>>>>>

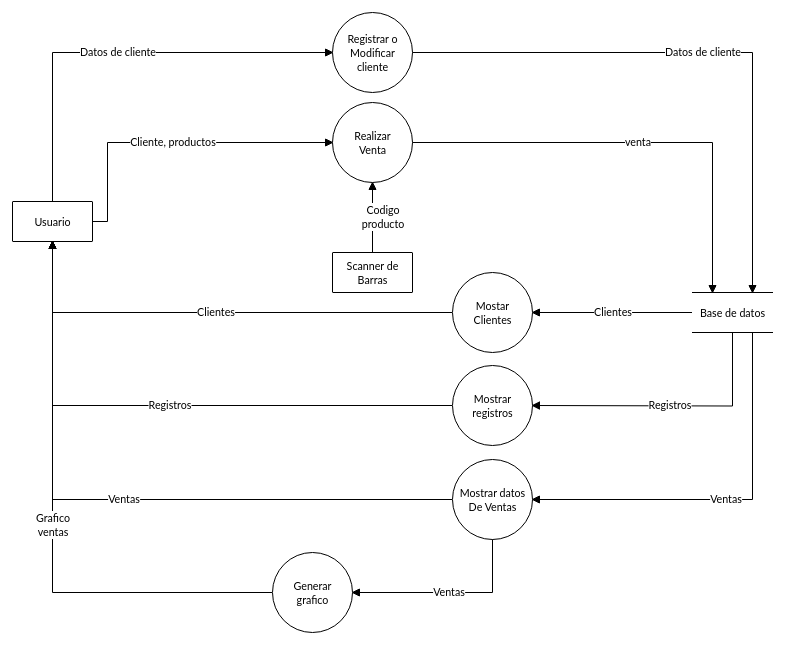
<!DOCTYPE html>
<html lang="es">
<head>
<meta charset="utf-8">
<title>Diagrama de flujo de datos</title>
<style>
:root { --ink: #000; --paper: #fff; }
* { box-sizing: border-box; }
html, body { margin: 0; background: var(--paper); overflow: hidden; }
.diagram {
  position: relative; width: 785px; height: 645px; overflow: hidden;
  background: var(--paper); color: var(--ink);
  font: 10.7px/14px Lato, "Open Sans", sans-serif; text-align: center;
}
.flows { position: absolute; inset: 0; display: block; }
.flows path { fill: none; stroke: var(--ink); stroke-width: 1; }
.flows marker path { fill: var(--ink); }
.node, .label { position: absolute; left: var(--x); top: var(--y); white-space: nowrap; }
.node {
  display: flex; align-items: center; justify-content: center;
  width: 81px; height: 41px; background: var(--paper); border: 1px solid var(--ink);
}
.process { height: 81px; border-radius: 50%; }
.entity { border-radius: 1px; }
.store { border-width: 1px 0; }
.label { transform: translate(-50%, -50%); background: var(--paper); }
</style>
</head>
<body>
<main class="diagram">
  <svg class="flows" width="785" height="645" viewBox="0 0 785 645" aria-hidden="true">
    <defs>
      <marker id="arrow" markerUnits="userSpaceOnUse" markerWidth="9" markerHeight="9" refX="7.5" refY="4.5" orient="auto">
        <path d="M1 1 8 4.5 1 8Z" stroke="none"/>
      </marker>
    </defs>
    <g marker-end="url(#arrow)">
      <path marker-end="url(#arrow)" d="M52.5 202V52.5H332"/>
      <path marker-end="url(#arrow)" d="M92 221.5H107.5V142.5H332"/>
      <path marker-end="url(#arrow)" d="M412 52.5H752.5V292"/>
      <path marker-end="url(#arrow)" d="M412 142.5H712.5V292"/>
      <path marker-end="url(#arrow)" d="M372.5 252V183"/>
      <path marker-end="url(#arrow)" d="M692 312.5H533"/>
      <path marker-end="url(#arrow)" d="M732.5 332V406L533 405.5"/>
      <path marker-end="url(#arrow)" d="M752.5 332V499.5H533"/>
      <path marker-end="url(#arrow)" d="M492.5 539V592.5H353"/>
      <path marker-end="url(#arrow)" d="M452 312.5H52.5V242"/>
      <path marker-end="url(#arrow)" d="M452 405.5H52.5V242"/>
      <path marker-end="url(#arrow)" d="M452 499.5H52.5V242"/>
      <path marker-end="url(#arrow)" d="M272 592.5H52.5V242"/>
    </g>
  </svg>

  <div class="node entity" style="--x:12px;--y:201px">Usuario</div>
  <div class="node entity" style="--x:332px;--y:252px">Scanner de<br>Barras</div>
  <div class="node store" style="--x:692px;--y:292px">Base de datos</div>

  <div class="node process" style="--x:332px;--y:12px">Registrar o<br>Modificar<br>cliente</div>
  <div class="node process" style="--x:332px;--y:102px">Realizar<br>Venta</div>
  <div class="node process" style="--x:452px;--y:272px">Mostar<br>Clientes</div>
  <div class="node process" style="--x:452px;--y:365px">Mostrar<br>registros</div>
  <div class="node process" style="--x:452px;--y:459px">Mostrar datos<br>De Ventas</div>
  <div class="node process" style="--x:272px;--y:552px">Generar<br>grafico</div>

  <span class="label" style="--x:118px;--y:52px">Datos de cliente</span>
  <span class="label" style="--x:703px;--y:52px">Datos de cliente</span>
  <span class="label" style="--x:173px;--y:142px">Cliente, productos</span>
  <span class="label" style="--x:638px;--y:142px">venta</span>
  <span class="label" style="--x:383px;--y:217px">Codigo<br>producto</span>
  <span class="label" style="--x:216px;--y:312px">Clientes</span>
  <span class="label" style="--x:613px;--y:312px">Clientes</span>
  <span class="label" style="--x:170px;--y:405px">Registros</span>
  <span class="label" style="--x:670px;--y:405px">Registros</span>
  <span class="label" style="--x:124px;--y:499px">Ventas</span>
  <span class="label" style="--x:726px;--y:499px">Ventas</span>
  <span class="label" style="--x:53px;--y:525px">Grafico<br>ventas</span>
  <span class="label" style="--x:449px;--y:592px">Ventas</span>
</main>
</body>
</html>
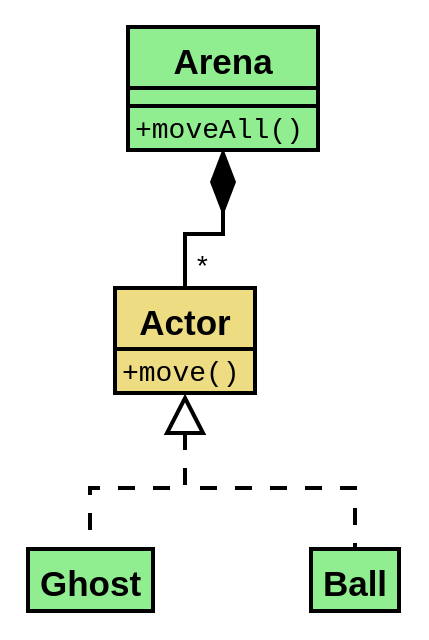
<!DOCTYPE html>
<html lang="en">
<head>
<meta charset="utf-8">
<title>Arena class diagram</title>
<style>
:root { --concrete: #90ee90; --abstract: #eedc82; --ink: #000; --paper: #fff; }
* { box-sizing: border-box; margin: 0; }
html, body { width: 429px; height: 640px; overflow: hidden; background: var(--paper); }
.diagram { position: relative; width: 429px; height: 640px; color: var(--ink); }
.connectors { position: absolute; inset: 0; fill: none; stroke: var(--ink); stroke-width: 4; }
.connectors .diamond { fill: var(--ink); stroke: none; }
.connectors .triangle { fill: var(--paper); }
.connectors .realization { stroke-dasharray: 17 18; }
.class { position: absolute; display: flex; flex-direction: column; border: 4px solid var(--ink); background: var(--concrete); }
.class.abstract { background: var(--abstract); }
.name { height: 57px; padding-top: 8px; font: bold 35px/50px "Liberation Sans", Arial, sans-serif; text-align: center; white-space: nowrap; }
.attributes { height: 18px; border-top: 4px solid var(--ink); }
.methods { flex: 1; padding: 7px 0 0 5px; border-top: 4px solid var(--ink); font: 28px/32px "Liberation Mono", monospace; white-space: nowrap; }
.arena { left: 126px; top: 25px; width: 194px; height: 127px; }
.actor { left: 113px; top: 286px; width: 144px; height: 109px; }
.ghost { left: 26px; top: 547px; width: 129px; height: 66px; }
.ball { left: 309px; top: 547px; width: 92px; height: 66px; }
.multiplicity { position: absolute; left: 194px; top: 253px; font: 28px/32px "Liberation Mono", monospace; }
</style>
</head>
<body>
<main class="diagram">
  <svg class="connectors" width="429" height="640" viewBox="0 0 429 640" aria-hidden="true">
    <path d="M223 210V234H185V288"/>
    <polygon class="diamond" points="223,148 236,182 223,216 210,182"/>
    <path class="realization" d="M185 433V488H90V549"/>
    <path class="realization" d="M185 433V488H355V549"/>
    <polygon class="triangle" points="185,398 203,433 167,433"/>
  </svg>
  <section class="class arena">
    <h2 class="name">Arena</h2>
    <div class="attributes"></div>
    <p class="methods">+moveAll()</p>
  </section>
  <span class="multiplicity">*</span>
  <section class="class abstract actor">
    <h2 class="name">Actor</h2>
    <p class="methods">+move()</p>
  </section>
  <section class="class ghost"><h2 class="name">Ghost</h2></section>
  <section class="class ball"><h2 class="name">Ball</h2></section>
</main>
</body>
</html>
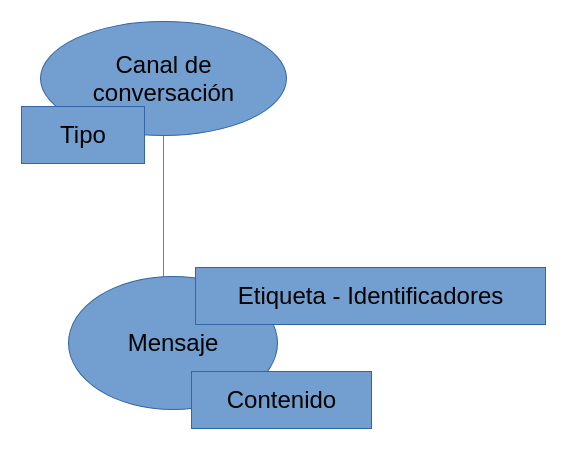
<!DOCTYPE html>
<html lang="es">
<head>
<meta charset="utf-8">
<title>Canal de conversación y mensaje</title>
<style>
:root {
  --node-fill: #729fcf;
  --node-border: #3465a4;
  --connector: #808080;
  --text: #000;
  --paper: #fff;
}
* { box-sizing: border-box; }
html, body { margin: 0; overflow: hidden; background: var(--paper); }
.diagram {
  position: relative;
  width: 567px;
  height: 451px;
  overflow: hidden;
  background: var(--paper);
  color: var(--text);
  font: 24px/28px "Liberation Sans", Arial, sans-serif;
}
.connectors { position: absolute; left: 0; top: 0; }
.connectors line { stroke: var(--connector); stroke-width: 1; }
.node {
  position: absolute;
  display: flex;
  align-items: center;
  justify-content: center;
  text-align: center;
  white-space: nowrap;
  background: var(--node-fill);
  border: 1px solid var(--node-border);
}
.entity { border-radius: 50%; }
.channel { left: 40px; top: 21px; width: 247px; height: 115px; }
.message { left: 68px; top: 276px; width: 210px; height: 134px; }
.type { left: 21px; top: 106px; width: 124px; height: 58px; }
.label { left: 195px; top: 267px; width: 351px; height: 58px; }
.content { left: 191px; top: 371px; width: 181px; height: 58px; }
</style>
</head>
<body>
<main class="diagram">
  <svg class="connectors" width="567" height="451" viewBox="0 0 567 451" aria-hidden="true">
    <line x1="163.5" y1="135" x2="163.5" y2="278"/>
  </svg>
  <div class="node entity channel">Canal de<br>conversación</div>
  <div class="node type">Tipo</div>
  <div class="node entity message">Mensaje</div>
  <div class="node label">Etiqueta - Identificadores</div>
  <div class="node content">Contenido</div>
</main>
</body>
</html>
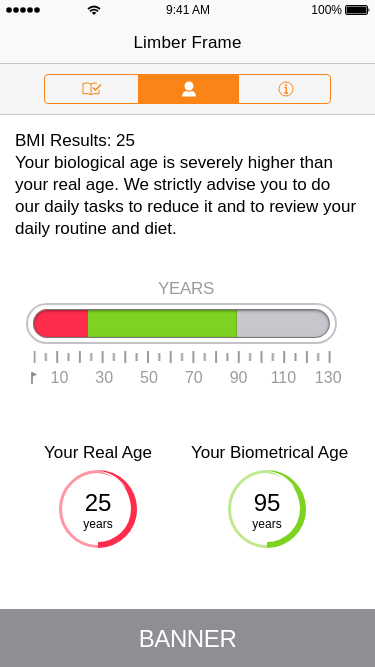
<!DOCTYPE html>
<html lang="en">
<head>
<meta charset="utf-8">
<title>BMI Results</title>
<style>
:root {
  --orange: #fa8516;
  --red: #ff2d4b;
  --red-light: #ff96a3;
  --green: #7ed321;
  --green-light: #bee990;
  --bar: #f9f9f9;
  --tools: #f6f6f6;
  --line: #c4c4c6;
  --track: #c7c6cd;
  --muted: #9b9b9b;
  --banner: #8e8e93;
}
* { box-sizing: border-box; margin: 0; padding: 0; }
body {
  width: 375px; height: 667px; overflow: hidden;
  display: flex; flex-direction: column;
  background: #fff; color: #000;
  font: 17px/22px "Liberation Sans", Arial, sans-serif;
}
svg { display: block; }
.top-bar { height: 64px; background: var(--bar); border-bottom: 1px solid var(--line); }
.status {
  height: 20px; padding: 0 5px 0 6px;
  display: grid; grid-template-columns: 1fr 60px 1fr; align-items: center;
  font-size: 12px; line-height: 20px; text-align: center;
}
.power { display: flex; justify-content: flex-end; align-items: center; gap: 3px; }
h1 { font-size: 17px; font-weight: 400; line-height: 46px; letter-spacing: .2px; text-align: center; }
.tools { height: 51px; padding: 10px 44px; background: var(--tools); border-bottom: 1px solid var(--line); }
.tabs {
  width: 287px; height: 30px; display: grid; grid-template-columns: 93px 101px 93px;
  border: 1px solid var(--orange); border-radius: 4px; color: var(--orange);
}
.tabs a { display: flex; align-items: center; justify-content: center; color: inherit; }
.tabs .active { background: var(--orange); color: #fff; }
.result { height: 164px; padding: 15px 0 0 15px; white-space: nowrap; }
.years { height: 152px; }
.years h2 { font-size: 17px; font-weight: 400; line-height: 20px; letter-spacing: -.3px; text-align: center; color: var(--muted); padding-right: 3px; }
.meter {
  width: 311px; height: 41px; margin: 4px 0 0 26px; padding: 4px;
  border: 2px solid var(--line); border-radius: 21px;
}
.track {
  height: 29px; display: flex; overflow: hidden; position: relative;
  margin: 0 1px; border-radius: 15px; background: var(--track);
}
.track::after {
  content: ""; position: absolute; inset: 0; border-radius: 15px;
  border: 1px solid #77777b; box-shadow: inset 0 1px 3px #0006;
}
.low { width: 55px; background: var(--red); }
.mid { width: 149px; background: var(--green); border-right: 1px solid #6fae2c; }
.ticks { margin: 7px 0 0 26px; }
.scale { display: flex; align-items: center; padding-left: 31px; height: 28px; font-size: 16px; color: var(--muted); }
.scale ol { list-style: none; display: grid; grid-template-columns: repeat(7, 44.8px); text-align: center; }
.ages { height: 178px; padding: 11px 0 0 13px; display: grid; grid-template-columns: 170px 173px; text-align: center; align-content: start; }
.ages h3 { font-size: 17px; font-weight: 400; white-space: nowrap; }
.ages article { display: flex; flex-direction: column; align-items: center; }
.ages article:last-child .dial { margin-right: 5px; }
.dial { position: relative; width: 78px; height: 78px; margin-top: 6px; }
.dial svg { position: absolute; inset: 0; }
.dial p { position: relative; padding-top: 20px; font-size: 24px; line-height: 26px; }
.dial small { display: block; font-size: 12px; line-height: 16px; }
.real { --ring: var(--red-light); --arc: var(--red); }
.biometric { --ring: var(--green-light); --arc: var(--green); }
.banner { height: 58px; background: var(--banner); color: #fff; font-size: 24px; line-height: 59px; letter-spacing: -.4px; text-align: center; }
</style>
</head>
<body>
<header class="top-bar">
  <div class="status">
    <svg width="100" height="20" role="img" aria-label="Signal and Wi-Fi">
      <circle cx="3" cy="10" r="2.8"/><circle cx="10" cy="10" r="2.8"/><circle cx="17" cy="10" r="2.8"/><circle cx="24" cy="10" r="2.8"/><circle cx="31" cy="10" r="2.8"/>
      <path d="M82 9Q88 4 94 9M84 11.3Q88 8 92 11.3" fill="none" stroke="#000" stroke-width="1.8"/>
      <path d="M85.7 12.7Q88 11 90.3 12.7L88 15z"/>
    </svg>
    <span>9:41 AM</span>
    <div class="power">
      <span>100%</span>
      <svg width="25" height="10" role="img" aria-label="Battery full">
        <rect x=".5" y=".5" width="22" height="9" rx="1.5" fill="none" stroke="#000"/>
        <rect x="1.5" y="1.5" width="20" height="7"/>
        <path d="M23.5 3Q25.5 5 23.5 7z"/>
      </svg>
    </div>
  </div>
  <h1>Limber Frame</h1>
</header>

<nav class="tools">
  <div class="tabs">
    <a href="#" aria-label="Tasks">
      <svg width="20" height="16" fill="none" stroke="currentColor">
        <path d="M9 3Q5 1 1 2.5V13Q5 11.800 9 13.500Q13 11.800 17 13V9M9 3V13.500M9 3Q12 1.500 15 2.200"/>
        <path d="M11 6.500L13.500 9L19 3.500" stroke-width="1.500"/>
      </svg>
    </a>
    <a href="#" class="active" aria-label="Profile">
      <svg width="16" height="16" fill="currentColor">
        <circle cx="8" cy="5" r="4.500"/>
        <path d="M1 15.500Q1.500 10.500 5 10Q8 11.500 11 10Q14.500 10.500 15 15.500z"/>
      </svg>
    </a>
    <a href="#" aria-label="Information">
      <svg width="16" height="16" fill="none" stroke="currentColor">
        <circle cx="8" cy="8" r="7"/>
        <path d="M6.500 6.500H8.300V12M6.300 12H10" stroke-width="1.300"/>
        <circle cx="8" cy="4" r="1" fill="currentColor" stroke="none"/>
      </svg>
    </a>
  </div>
</nav>

<main>
  <section class="result">
    <p>BMI Results: 25</p>
    <p>Your biological age is severely higher than<br>your real age. We strictly advise you to do<br>our daily tasks to reduce it and to review your<br>daily routine and diet.</p>
  </section>

  <section class="years">
    <h2>YEARS</h2>
    <div class="meter"><div class="track"><div class="low"></div><div class="mid"></div></div></div>
    <svg class="ticks" width="320" height="13" aria-hidden="true">
      <defs>
        <pattern id="tick-pair" x="7.500" width="22.700" height="13" patternUnits="userSpaceOnUse">
          <rect width="2" height="12" fill="#9b9b9b"/>
          <rect x="11.300" y="2" width="2" height="8" fill="#9b9b9b"/>
        </pattern>
      </defs>
      <rect x="7.500" width="298" height="13" fill="url(#tick-pair)"/>
    </svg>
    <div class="scale">
      <svg width="6" height="14" aria-hidden="true"><path d="M1 1V13" stroke="#9b9b9b" stroke-width="2"/><path d="M1 1L6 3.500L1 6z" fill="#8a8a8a"/></svg>
      <ol><li>10</li><li>30</li><li>50</li><li>70</li><li>90</li><li>110</li><li>130</li></ol>
    </div>
  </section>

  <section class="ages">
    <article class="real">
      <h3>Your Real Age</h3>
      <div class="dial">
        <svg width="78" height="78" aria-hidden="true">
          <defs>
            <g id="age-ring">
              <circle cx="39" cy="39" r="37.500" fill="none" stroke="var(--ring)" stroke-width="3"/>
              <path d="M39 0A39 39 0 0 1 78 39H74C73 22 58 5 39 1z" fill="#fff"/>
              <path d="M39 3Q56 5 67 18Q57 7 39 0z" fill="var(--ring)"/>
              <path d="M39 0A39 39 0 0 1 39 78V72A33 33 0 0 0 72 39C72 27 66 14 55 6Q47 2 39 0z" fill="var(--arc)"/>
              <path d="M43 1.500Q59 5 68 19Q58 7 43 1.500z" fill="#fff"/>
            </g>
          </defs>
          <use href="#age-ring"/>
        </svg>
        <p>25<small>years</small></p>
      </div>
    </article>
    <article class="biometric">
      <h3>Your Biometrical Age</h3>
      <div class="dial">
        <svg width="78" height="78" aria-hidden="true"><use href="#age-ring"/></svg>
        <p>95<small>years</small></p>
      </div>
    </article>
  </section>
</main>

<footer class="banner">BANNER</footer>
</body>
</html>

<<<<<

Return exactly the lines of the data, beginning with the first and ending with the line containing "var(--ink); stroke-width: 1;". Skip the pictures.

<!DOCTYPE html>
<html lang="es">
<head>
<meta charset="utf-8">
<title>Diagrama de flujo de datos</title>
<style>
:root { --ink: #000; --paper: #fff; }
* { box-sizing: border-box; }
html, body { margin: 0; background: var(--paper); overflow: hidden; }
.diagram {
  position: relative; width: 785px; height: 645px; overflow: hidden;
  background: var(--paper); color: var(--ink);
  font: 10.7px/14px Lato, "Open Sans", sans-serif; text-align: center;
}
.flows { position: absolute; inset: 0; display: block; }
.flows path { fill: none; stroke: var(--ink); stroke-width: 1; }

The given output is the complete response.